Practical guidance for planning, working up, documenting, analyzing, and improving reactions
1. Safety 2. Searching the Literature 3. Reagents 4. Gases 5. Reactions on a Small Scale-1-25mmol 6. Temperature Control 7. Solvents 8. The Research Notebook 9. Conducting the Reaction Itself 10. Following the Reaction 11. Working Up Reactions 12. Evaporation 13. Vacuum Systems 14. Purification of Products 15. Methods for Structure Elucidation 16. Cleaning Up After the Reaction 17. Specific Example 18. Strategies for Reaction Optimization
Michael Pirrung, Ph.D., was trained as a synthetic organic chemist at UT-Austin, UC-Berkeley, and Columbia University with eminent synthetic chemists Clayton Heathcock and Gilbert Stork. His independent career began in the 1980s at Stanford University and the biotech start-up company Affymax. In 1990, he joined Duke University where he founded and directed the Program in Biological Chemistry. In 2004, he joined the UC-Riverside Chemistry department as UC Presidential Chair, and in 2012 became Distinguished Professor. He has been a visiting professor at UC-Berkeley, Baylor College of Medicine, Oxford, UC-San Diego, UC-Irvine, and Caltech. He has trained over 100 graduate students and postdoctoral fellows. He has held Hertz, Sloan, and Guggenheim fellowships and a NSF Presidential Young Investigator Award. He has over 170 peer-reviewed publications, more than 40 US and international patents, and has authored six books. The scope of his research has been broad, including natural product total synthesis, photochemical methods development, mechanistic enzymology, rhodium carbenoid chemistry, microarrays, combinatorial chemistry, and medicinal chemistry. His current work emphasizes peptide chemistry.
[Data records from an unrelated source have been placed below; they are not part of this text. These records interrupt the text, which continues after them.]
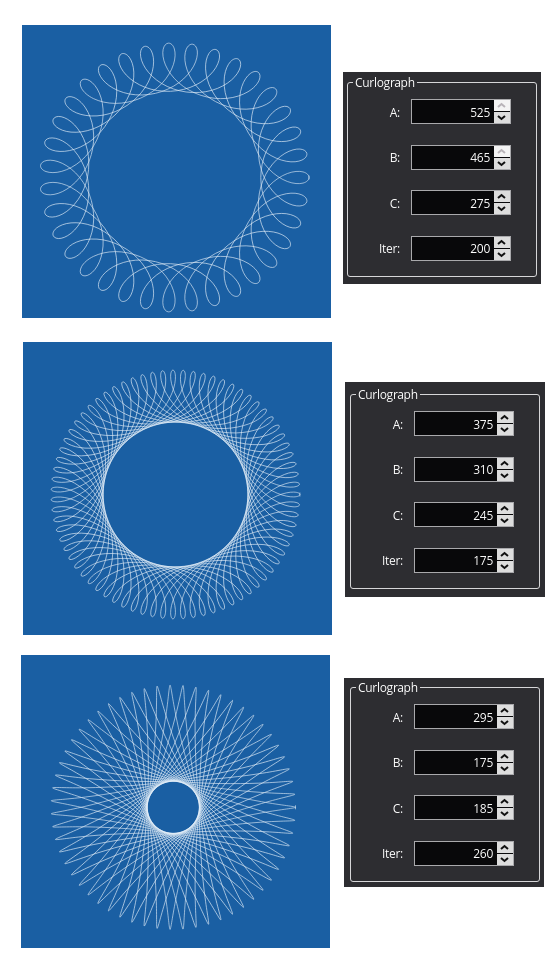
<!DOCTYPE html>
<html lang="en">
<head>
<meta charset="utf-8">
<title>Looping curve settings</title>
<style>
:root {
  --page: #fff;
  --plot: #1a5fa3;
  --curve: #e6f0f9;
  --panel: #2d2d31;
  --frame: #d6d6d8;
  --field: #08080a;
  --field-edge: #a9a9ac;
  --text: #fff;
  --button: #dddddd;
  --button-off: #f4f4f4;
  --arrow: #111;
  --arrow-off: #b9b4b9;
}
* { box-sizing: border-box; margin: 0; padding: 0; }
html, body { width: 556px; height: 960px; overflow: hidden; background: var(--page); }
body { position: relative; font: 500 12px/16px "Open Sans", "Noto Sans", sans-serif; color: var(--text); }
.shapes { position: absolute; width: 0; height: 0; }
.plot { position: absolute; width: 309px; height: 293px; background: var(--plot); }
.curve { fill: none; stroke: var(--curve); stroke-width: .6; }
.panel { position: absolute; background: var(--panel); }
.group { position: absolute; width: 190px; height: 195px; border: 1px solid var(--frame); border-radius: 3px; }
.group h2 { position: absolute; left: 5px; top: -8px; width: 64px; padding-left: 2px; background: var(--panel); font-size: 12px; font-weight: 500; letter-spacing: -.3px; white-space: nowrap; }
.rows { position: absolute; left: -1px; top: 16px; width: 164px; height: 162px; display: flex; flex-direction: column; justify-content: space-between; list-style: none; }
.rows li { display: flex; justify-content: space-between; align-items: center; height: 25px; }
.label { width: 53px; padding-top: 2px; text-align: right; letter-spacing: -.3px; }
.field { display: flex; justify-content: flex-end; align-items: center; width: 100px; height: 25px; background: var(--field); border: 1px solid var(--field-edge); }
.value { padding: 2px 3px 0 0; letter-spacing: -.3px; }
.stepper { display: block; width: 17px; height: 23px; }
.key { fill: var(--button); }
.key-off { fill: var(--button-off); }
.arrow, .arrow-off { fill: none; stroke: var(--arrow); stroke-width: 2; }
.arrow-off { stroke: var(--arrow-off); }
</style>
</head>
<body>

<svg class="shapes" aria-hidden="true">
  <defs>
    <path id="chevron" d="M-3.5 1.5L0-1.5L3.5 1.5"/>
    <g id="down-key"><rect class="key" x="1" y="12" width="16" height="11"/><use class="arrow" href="#chevron" transform="translate(8.5 17.5) scale(1 -1)"/></g>
    <g id="stepper"><rect class="key" x="1" width="16" height="11"/><use class="arrow" href="#chevron" x="8.5" y="5.5"/><use href="#down-key"/></g>
    <g id="stepper-max"><rect class="key-off" x="1" width="16" height="11"/><use class="arrow-off" href="#chevron" x="8.5" y="5.5"/><use href="#down-key"/></g>

    <path id="wide-half" d="M134.5 0C134.5-2.3 132.4-4.6 128.5-5.6S119-6.3 112.9-4 100.2 2.5 94.5 8.4 83.9 22 80.8 30.3"/>
    <g id="wide-lobe"><use href="#wide-half"/><use href="#wide-half" transform="scale(1 -1)"/></g>
    <g id="wide-five">
      <use href="#wide-lobe"/><use href="#wide-lobe" transform="rotate(72)"/><use href="#wide-lobe" transform="rotate(144)"/><use href="#wide-lobe" transform="rotate(216)"/><use href="#wide-lobe" transform="rotate(288)"/>
    </g>

    <path id="dense-half" d="M124.4 0C124.4-1.2 122.2-2.3 118.2-2.4S108.3-1.5 101.7 1.3 87.6 8.6 80.6 14.8 67 28.8 61.8 37.4"/>
    <g id="dense-lobe"><use href="#dense-half"/><use href="#dense-half" transform="scale(1 -1)"/></g>
    <g id="dense-five">
      <use href="#dense-lobe"/><use href="#dense-lobe" transform="rotate(4.8)"/><use href="#dense-lobe" transform="rotate(9.6)"/><use href="#dense-lobe" transform="rotate(14.4)"/><use href="#dense-lobe" transform="rotate(19.2)"/>
    </g>
    <g id="dense-third">
      <use href="#dense-five"/><use href="#dense-five" transform="rotate(24)"/><use href="#dense-five" transform="rotate(48)"/><use href="#dense-five" transform="rotate(72)"/><use href="#dense-five" transform="rotate(96)"/>
    </g>

    <path id="star-half" d="M122.2 0C122.2.4 119.1.9 113.3 1.7S98.9 3.7 88.2 5.6 64.7 10.1 50.9 13.3 22.2 20.5 7.5 24.9"/>
    <g id="star-lobe"><use href="#star-half"/><use href="#star-half" transform="scale(1 -1)"/></g>
    <g id="star-two"><use href="#star-lobe"/><use href="#star-lobe" transform="rotate(6.102)"/></g>
    <g id="star-four"><use href="#star-two"/><use href="#star-two" transform="rotate(12.203)"/></g>
    <g id="star-eight"><use href="#star-four"/><use href="#star-four" transform="rotate(24.407)"/></g>
  </defs>
</svg>

<svg class="plot" style="left:22px;top:25px" viewBox="22 25 309 293" role="img" aria-label="Looping curve with 35 wide loops">
  <g class="curve" transform="translate(174.5 177.5)">
    <use href="#wide-five"/>
    <use href="#wide-five" transform="rotate(10.286)"/>
    <use href="#wide-five" transform="rotate(20.571)"/>
    <use href="#wide-five" transform="rotate(30.857)"/>
    <use href="#wide-five" transform="rotate(41.143)"/>
    <use href="#wide-five" transform="rotate(51.429)"/>
    <use href="#wide-five" transform="rotate(61.714)"/>
    <line x1="134.5" y1="-2" x2="134.5" y2="2"/>
  </g>
</svg>

<section class="panel" style="left:343px;top:72px;width:198px;height:212px">
  <div class="group" style="left:4px;top:10px">
    <h2>Curlograph</h2>
    <ul class="rows">
      <li><span class="label">A:</span><span class="field"><span class="value">525</span><svg class="stepper"><use href="#stepper-max"/></svg></span></li>
      <li><span class="label">B:</span><span class="field"><span class="value">465</span><svg class="stepper"><use href="#stepper-max"/></svg></span></li>
      <li><span class="label">C:</span><span class="field"><span class="value">275</span><svg class="stepper"><use href="#stepper"/></svg></span></li>
      <li><span class="label">Iter:</span><span class="field"><span class="value">200</span><svg class="stepper"><use href="#stepper"/></svg></span></li>
    </ul>
  </div>
</section>

<svg class="plot" style="left:23px;top:342px" viewBox="23 342 309 293" role="img" aria-label="Looping curve with 75 narrow loops">
  <g class="curve" transform="translate(175.5 494.5)">
    <use href="#dense-third"/>
    <use href="#dense-third" transform="rotate(120)"/>
    <use href="#dense-third" transform="rotate(240)"/>
    <line x1="124.4" y1="-2" x2="124.4" y2="2"/>
  </g>
</svg>

<section class="panel" style="left:345px;top:382px;width:200px;height:215px">
  <div class="group" style="left:5px;top:12px">
    <h2>Curlograph</h2>
    <ul class="rows">
      <li><span class="label">A:</span><span class="field"><span class="value">375</span><svg class="stepper"><use href="#stepper"/></svg></span></li>
      <li><span class="label">B:</span><span class="field"><span class="value">310</span><svg class="stepper"><use href="#stepper"/></svg></span></li>
      <li><span class="label">C:</span><span class="field"><span class="value">245</span><svg class="stepper"><use href="#stepper"/></svg></span></li>
      <li><span class="label">Iter:</span><span class="field"><span class="value">175</span><svg class="stepper"><use href="#stepper"/></svg></span></li>
    </ul>
  </div>
</section>

<svg class="plot" style="left:21px;top:655px" viewBox="21 655 309 293" role="img" aria-label="Looping curve with 59 pointed rays">
  <g class="curve" transform="translate(173.3 807.3)">
    <use href="#star-eight"/>
    <use href="#star-eight" transform="rotate(48.814)"/>
    <use href="#star-eight" transform="rotate(97.627)"/>
    <use href="#star-eight" transform="rotate(146.441)"/>
    <use href="#star-eight" transform="rotate(195.254)"/>
    <use href="#star-eight" transform="rotate(244.068)"/>
    <use href="#star-eight" transform="rotate(292.881)"/>
    <use href="#star-two" transform="rotate(341.695)"/>
    <use href="#star-lobe" transform="rotate(353.898)"/>
    <line x1="122.2" y1="-2" x2="122.2" y2="2"/>
  </g>
</svg>

<section class="panel" style="left:344px;top:678px;width:200px;height:209px">
  <div class="group" style="left:6px;top:9px">
    <h2>Curlograph</h2>
    <ul class="rows">
      <li><span class="label">A:</span><span class="field"><span class="value">295</span><svg class="stepper"><use href="#stepper"/></svg></span></li>
      <li><span class="label">B:</span><span class="field"><span class="value">175</span><svg class="stepper"><use href="#stepper"/></svg></span></li>
      <li><span class="label">C:</span><span class="field"><span class="value">185</span><svg class="stepper"><use href="#stepper"/></svg></span></li>
      <li><span class="label">Iter:</span><span class="field"><span class="value">260</span><svg class="stepper"><use href="#stepper"/></svg></span></li>
    </ul>
  </div>
</section>

</body>
</html>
His microarray work has been particularly recognized, with the 1991 AAAS-Newcomb Cleveland Prize, the 1993 Intellectual Property Owners Distinguished Inventor Award, the 2004 Chemical Pioneer Award of the American Institute of Chemists, and the 2006 European Inventor of the Year (for small and medium-sized enterprises). His editorial board service includes Cell Chemical Biology and Journal of Combinatorial Chemistry. He has worked extensively with development-stage and Fortune 500 companies as a consultant or scientific advisory board member. He also has an active practice as an expert witness for litigation in nucleic acid diagnostics and generic drugs.